Jess deCourcy Hinds is the solo librarian at the Bard High School, Early College library in Queens, New York. In 2010, she received a new order of books about the civil rights movement, but Hinds noticed something strange: all of the books had Dewey Decimal numbers in the 300s, meaning they were supposed to be shelved in the social sciences section. She thought that some of the books belonged in the 900s, the history section. Like books on President Obama. Because texts about the 44th President were classified as social science, he would be separated from all the other books about U.S. presidents in her library. It seemed like part of a trend. "When it came to the LGBTQ books, and the women's history books, and books on immigrant history, all of those were in the 300s as well," says Hinds. So she and her students decided to rebel, to put books about President Obama into the history section: "we just started moving them."

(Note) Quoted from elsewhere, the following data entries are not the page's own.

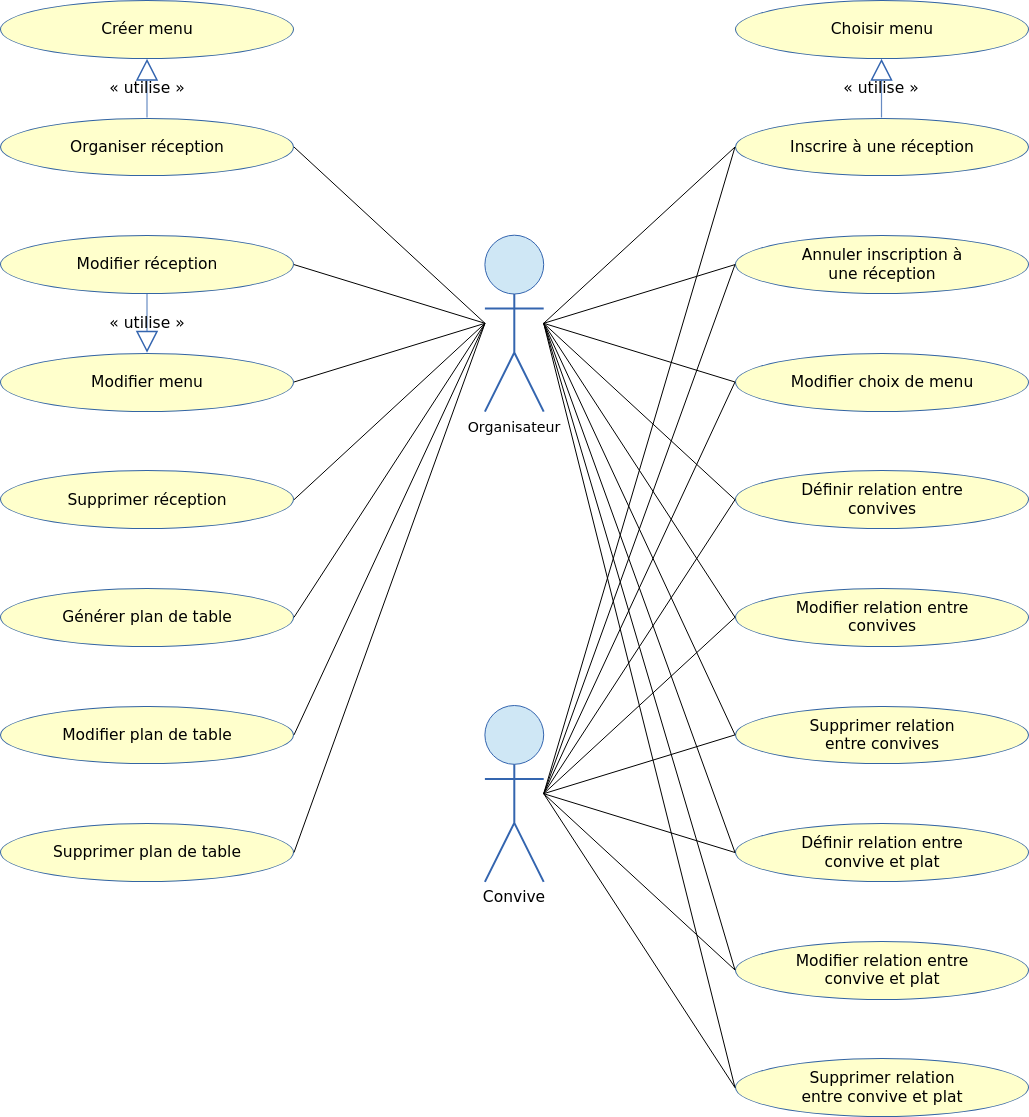
<!DOCTYPE html>
<html lang="fr">
<head>
<meta charset="utf-8">
<title>Cas d'utilisation : réception</title>
<style>
:root {
  --paper: #ffffff;
  --ink: #000000;
  --case-fill: #ffffcc;
  --outline: #3465a4;
  --actor-line: #3465af;
  --head-fill: #cfe7f5;
}
* { box-sizing: border-box; margin: 0; padding: 0; }
html, body { width: 1029px; height: 1117px; overflow: hidden; background: var(--paper); }
body { font: 15.5px/18.3px "DejaVu Sans", sans-serif; color: var(--ink); }
.diagram {
  position: relative;
  width: 1029px;
  height: 1117px;
  overflow: hidden;
  display: flex;
  justify-content: space-between;
  align-items: flex-start;
}
.cases { display: flex; flex-direction: column; gap: 58.8px; list-style: none; width: 294px; }
.case {
  flex: none;
  height: 58.8px;
  display: flex;
  align-items: center;
  justify-content: center;
  text-align: center;
  white-space: nowrap;
  background: var(--case-fill);
  border: 1px solid var(--outline);
  border-radius: 50%;
}
.links { position: absolute; left: 0; top: 0; }
.associations { stroke: var(--ink); stroke-width: 1; fill: none; }
.label { position: absolute; width: 160px; text-align: center; transform: translate(-50%, -50%); white-space: nowrap; }
.uses-create { left: 147px; top: 88px; }
.uses-edit { left: 147px; top: 323px; }
.uses-choose { left: 881px; top: 88px; }
.organiser { left: 514px; top: 427px; font-size: 14.2px; }
.guest { left: 514px; top: 897px; }
</style>
</head>
<body>
<main class="diagram">
  <ul class="cases">
    <li class="case">Créer menu</li>
    <li class="case">Organiser réception</li>
    <li class="case">Modifier réception</li>
    <li class="case">Modifier menu</li>
    <li class="case">Supprimer réception</li>
    <li class="case">Générer plan de table</li>
    <li class="case">Modifier plan de table</li>
    <li class="case">Supprimer plan de table</li>
  </ul>
  <ul class="cases">
    <li class="case">Choisir menu</li>
    <li class="case">Inscrire à une réception</li>
    <li class="case">Annuler inscription à<br>une réception</li>
    <li class="case">Modifier choix de menu</li>
    <li class="case">Définir relation entre<br>convives</li>
    <li class="case">Modifier relation entre<br>convives</li>
    <li class="case">Supprimer relation<br>entre convives</li>
    <li class="case">Définir relation entre<br>convive et plat</li>
    <li class="case">Modifier relation entre<br>convive et plat</li>
    <li class="case">Supprimer relation<br>entre convive et plat</li>
  </ul>

  <svg class="links" width="1029" height="1117" viewBox="0 0 1029 1117" aria-hidden="true">
    <defs>
      <g id="actor" stroke="var(--actor-line)">
        <circle cx="0" cy="0" r="29.4" fill="var(--head-fill)"/>
        <path d="M0 29.4V88M-29.4 44H29.4M-29.4 147L0 88L29.4 147" fill="none" stroke-width="2"/>
      </g>
      <g id="uses-arrow" stroke="var(--actor-line)">
        <line x1="0" y1="20" x2="0" y2="58" stroke-width="1.2" stroke-opacity=".75"/>
        <polygon points="0,1 -10,20.5 10,20.5" fill="var(--paper)" stroke-width="1.5"/>
      </g>
    </defs>
    <g class="associations">
      <g id="organiser-left">
        <line x1="485" y1="323.3" x2="294" y2="147"/>
        <line x1="485" y1="323.3" x2="294" y2="264.6"/>
        <line x1="485" y1="323.3" x2="294" y2="382"/>
        <line x1="485" y1="323.3" x2="294" y2="499.7"/>
        <line x1="485" y1="323.3" x2="294" y2="617.3"/>
        <line x1="485" y1="323.3" x2="294" y2="734.9"/>
        <line x1="485" y1="323.3" x2="294" y2="852.5"/>
      </g>
      <g id="organiser-right">
        <line x1="543.7" y1="323.3" x2="735" y2="147"/>
        <line x1="543.7" y1="323.3" x2="735" y2="264.6"/>
        <line x1="543.7" y1="323.3" x2="735" y2="382"/>
        <line x1="543.7" y1="323.3" x2="735" y2="499.7"/>
        <line x1="543.7" y1="323.3" x2="735" y2="617.3"/>
        <line x1="543.7" y1="323.3" x2="735" y2="734.9"/>
        <line x1="543.7" y1="323.3" x2="735" y2="852.5"/>
        <line x1="543.7" y1="323.3" x2="735" y2="970"/>
        <line x1="543.7" y1="323.3" x2="735" y2="1087.6"/>
      </g>
      <g id="guest-right">
        <line x1="543.7" y1="793.7" x2="735" y2="147"/>
        <line x1="543.7" y1="793.7" x2="735" y2="264.6"/>
        <line x1="543.7" y1="793.7" x2="735" y2="382"/>
        <line x1="543.7" y1="793.7" x2="735" y2="499.7"/>
        <line x1="543.7" y1="793.7" x2="735" y2="617.3"/>
        <line x1="543.7" y1="793.7" x2="735" y2="734.9"/>
        <line x1="543.7" y1="793.7" x2="735" y2="852.5"/>
        <line x1="543.7" y1="793.7" x2="735" y2="970"/>
        <line x1="543.7" y1="793.7" x2="735" y2="1087.6"/>
      </g>
    </g>
    <use href="#uses-arrow" transform="translate(147 59.5)"/>
    <use href="#uses-arrow" transform="translate(147 352) scale(1 -1)"/>
    <use href="#uses-arrow" transform="translate(881.5 59.5)"/>
    <use href="#actor" transform="translate(514.3 264.6)"/>
    <use href="#actor" transform="translate(514.3 734.9)"/>
  </svg>

  <span class="label uses-create">« utilise »</span>
  <span class="label uses-edit">« utilise »</span>
  <span class="label uses-choose">« utilise »</span>
  <span class="label organiser">Organisateur</span>
  <span class="label guest">Convive</span>
</main>
</body>
</html>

The Dewey Decimal Classification System is a method that dates back to 1876 and is used by most libraries around the world. The second most popular system, the Library of Congress Classification System, was published in the early 1900s and based on the organization of Thomas Jefferson's personal library. These systems help patrons find books on the shelves and facilitate resource-sharing between libraries. But they also encode bias into the structure of libraries. To understand what that means for our current collections, On the Media producer Molly Schwartz spoke with Wayne A. Wiegand, a library historian and author of Irrepressible Reformer: A Biography of Melvil Dewey, Caroline Saccucci, former Dewey Program Manager at the Library of Congress, Emily Drabinski interim chief librarian of the Mina Rees Library at CUNY, and Dartmouth librarian Jill Baron from the documentary Change the Subject.
This segment originally aired in our September 3, 2021 program, Organizing Chaos.